Scan the lines below for the word "height". Copy each line you find it in.

+--

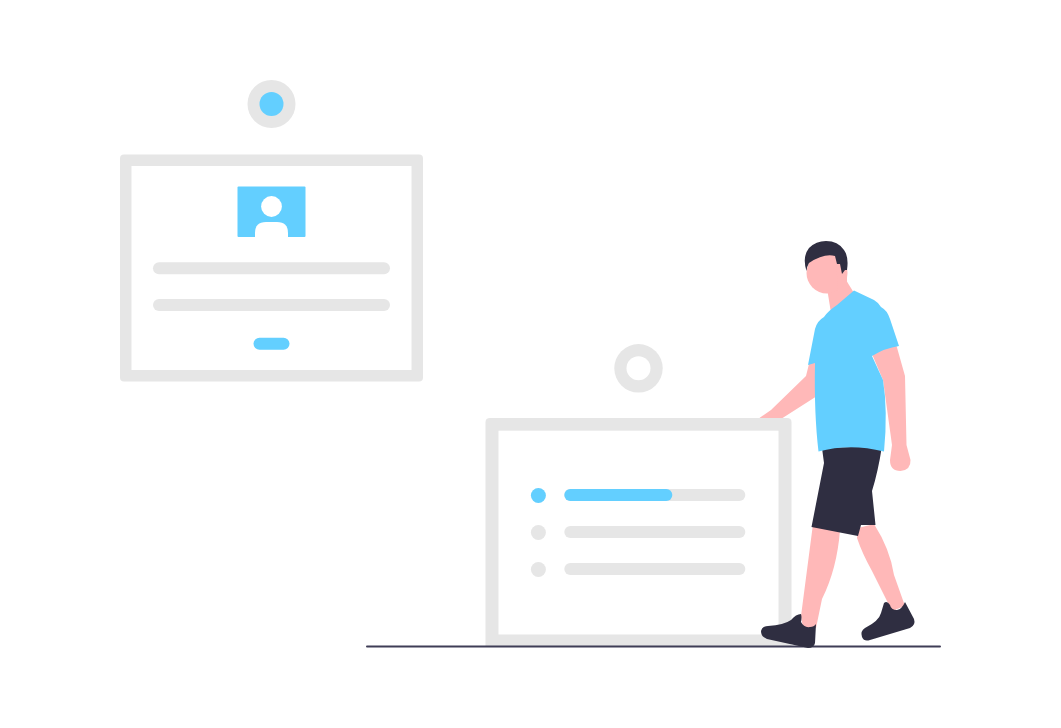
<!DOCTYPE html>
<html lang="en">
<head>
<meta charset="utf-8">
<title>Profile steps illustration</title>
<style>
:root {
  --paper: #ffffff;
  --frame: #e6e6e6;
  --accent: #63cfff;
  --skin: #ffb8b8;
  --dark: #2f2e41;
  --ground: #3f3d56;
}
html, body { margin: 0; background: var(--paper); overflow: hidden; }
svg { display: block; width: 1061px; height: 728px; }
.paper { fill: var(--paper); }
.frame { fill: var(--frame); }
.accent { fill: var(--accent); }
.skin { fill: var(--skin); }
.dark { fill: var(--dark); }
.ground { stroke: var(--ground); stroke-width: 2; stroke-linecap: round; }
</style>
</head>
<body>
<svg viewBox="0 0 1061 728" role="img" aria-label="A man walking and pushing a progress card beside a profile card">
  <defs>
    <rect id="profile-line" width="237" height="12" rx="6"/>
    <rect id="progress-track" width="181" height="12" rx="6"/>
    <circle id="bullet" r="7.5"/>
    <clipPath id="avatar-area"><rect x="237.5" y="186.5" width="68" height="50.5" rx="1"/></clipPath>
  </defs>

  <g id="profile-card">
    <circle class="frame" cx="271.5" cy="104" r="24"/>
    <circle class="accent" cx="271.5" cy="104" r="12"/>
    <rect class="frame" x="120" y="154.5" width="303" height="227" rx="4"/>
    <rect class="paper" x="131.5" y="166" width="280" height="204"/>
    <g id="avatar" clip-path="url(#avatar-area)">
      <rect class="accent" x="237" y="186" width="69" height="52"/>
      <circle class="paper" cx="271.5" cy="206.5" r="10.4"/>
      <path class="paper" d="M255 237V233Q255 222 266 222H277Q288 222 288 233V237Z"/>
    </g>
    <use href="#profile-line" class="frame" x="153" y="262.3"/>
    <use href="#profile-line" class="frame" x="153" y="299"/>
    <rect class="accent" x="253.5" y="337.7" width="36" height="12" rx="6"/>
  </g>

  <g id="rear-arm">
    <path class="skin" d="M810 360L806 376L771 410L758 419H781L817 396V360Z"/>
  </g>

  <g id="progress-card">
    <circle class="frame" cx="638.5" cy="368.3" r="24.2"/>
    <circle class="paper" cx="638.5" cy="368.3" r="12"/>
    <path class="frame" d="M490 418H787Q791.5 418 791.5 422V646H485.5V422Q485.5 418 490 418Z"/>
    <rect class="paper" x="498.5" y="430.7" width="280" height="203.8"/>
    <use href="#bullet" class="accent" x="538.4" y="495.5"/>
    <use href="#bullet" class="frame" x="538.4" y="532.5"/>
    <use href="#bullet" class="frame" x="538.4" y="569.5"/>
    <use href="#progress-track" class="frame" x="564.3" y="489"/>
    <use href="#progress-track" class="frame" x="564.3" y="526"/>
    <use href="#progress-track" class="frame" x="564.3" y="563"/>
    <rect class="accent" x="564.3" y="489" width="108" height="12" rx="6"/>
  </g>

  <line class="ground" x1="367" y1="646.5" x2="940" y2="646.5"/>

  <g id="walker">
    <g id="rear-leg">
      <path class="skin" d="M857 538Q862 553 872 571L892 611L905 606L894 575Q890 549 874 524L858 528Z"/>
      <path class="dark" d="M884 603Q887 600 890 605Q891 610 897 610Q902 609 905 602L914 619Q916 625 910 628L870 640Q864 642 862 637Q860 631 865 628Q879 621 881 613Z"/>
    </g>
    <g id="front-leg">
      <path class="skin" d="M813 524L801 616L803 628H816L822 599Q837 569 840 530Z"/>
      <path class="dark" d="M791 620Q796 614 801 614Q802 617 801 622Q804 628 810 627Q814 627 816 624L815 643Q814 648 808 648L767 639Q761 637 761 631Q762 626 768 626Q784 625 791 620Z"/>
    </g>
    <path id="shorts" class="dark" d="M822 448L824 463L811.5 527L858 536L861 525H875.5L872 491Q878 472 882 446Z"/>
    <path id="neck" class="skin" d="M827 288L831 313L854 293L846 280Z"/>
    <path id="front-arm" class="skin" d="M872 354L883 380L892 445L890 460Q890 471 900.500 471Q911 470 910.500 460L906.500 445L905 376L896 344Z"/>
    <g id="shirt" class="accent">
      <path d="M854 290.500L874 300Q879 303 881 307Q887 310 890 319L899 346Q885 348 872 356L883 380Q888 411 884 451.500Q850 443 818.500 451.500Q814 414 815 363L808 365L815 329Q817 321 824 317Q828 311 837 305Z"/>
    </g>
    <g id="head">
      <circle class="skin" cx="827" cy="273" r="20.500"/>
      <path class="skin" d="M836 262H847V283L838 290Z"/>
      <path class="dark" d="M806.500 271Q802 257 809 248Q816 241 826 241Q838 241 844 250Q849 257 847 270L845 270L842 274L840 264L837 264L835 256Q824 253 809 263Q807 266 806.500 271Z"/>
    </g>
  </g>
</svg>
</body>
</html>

+--

### EXERCISE SOLUTION
svg { display: block; width: 1061px; height: 728px; }
    <rect id="profile-line" width="237" height="12" rx="6"/>
    <rect id="progress-track" width="181" height="12" rx="6"/>
    <clipPath id="avatar-area"><rect x="237.5" y="186.5" width="68" height="50.5" rx="1"/></clipPath>
    <rect class="frame" x="120" y="154.5" width="303" height="227" rx="4"/>
    <rect class="paper" x="131.5" y="166" width="280" height="204"/>
      <rect class="accent" x="237" y="186" width="69" height="52"/>
    <rect class="accent" x="253.5" y="337.7" width="36" height="12" rx="6"/>
    <rect class="paper" x="498.5" y="430.7" width="280" height="203.8"/>
    <rect class="accent" x="564.3" y="489" width="108" height="12" rx="6"/>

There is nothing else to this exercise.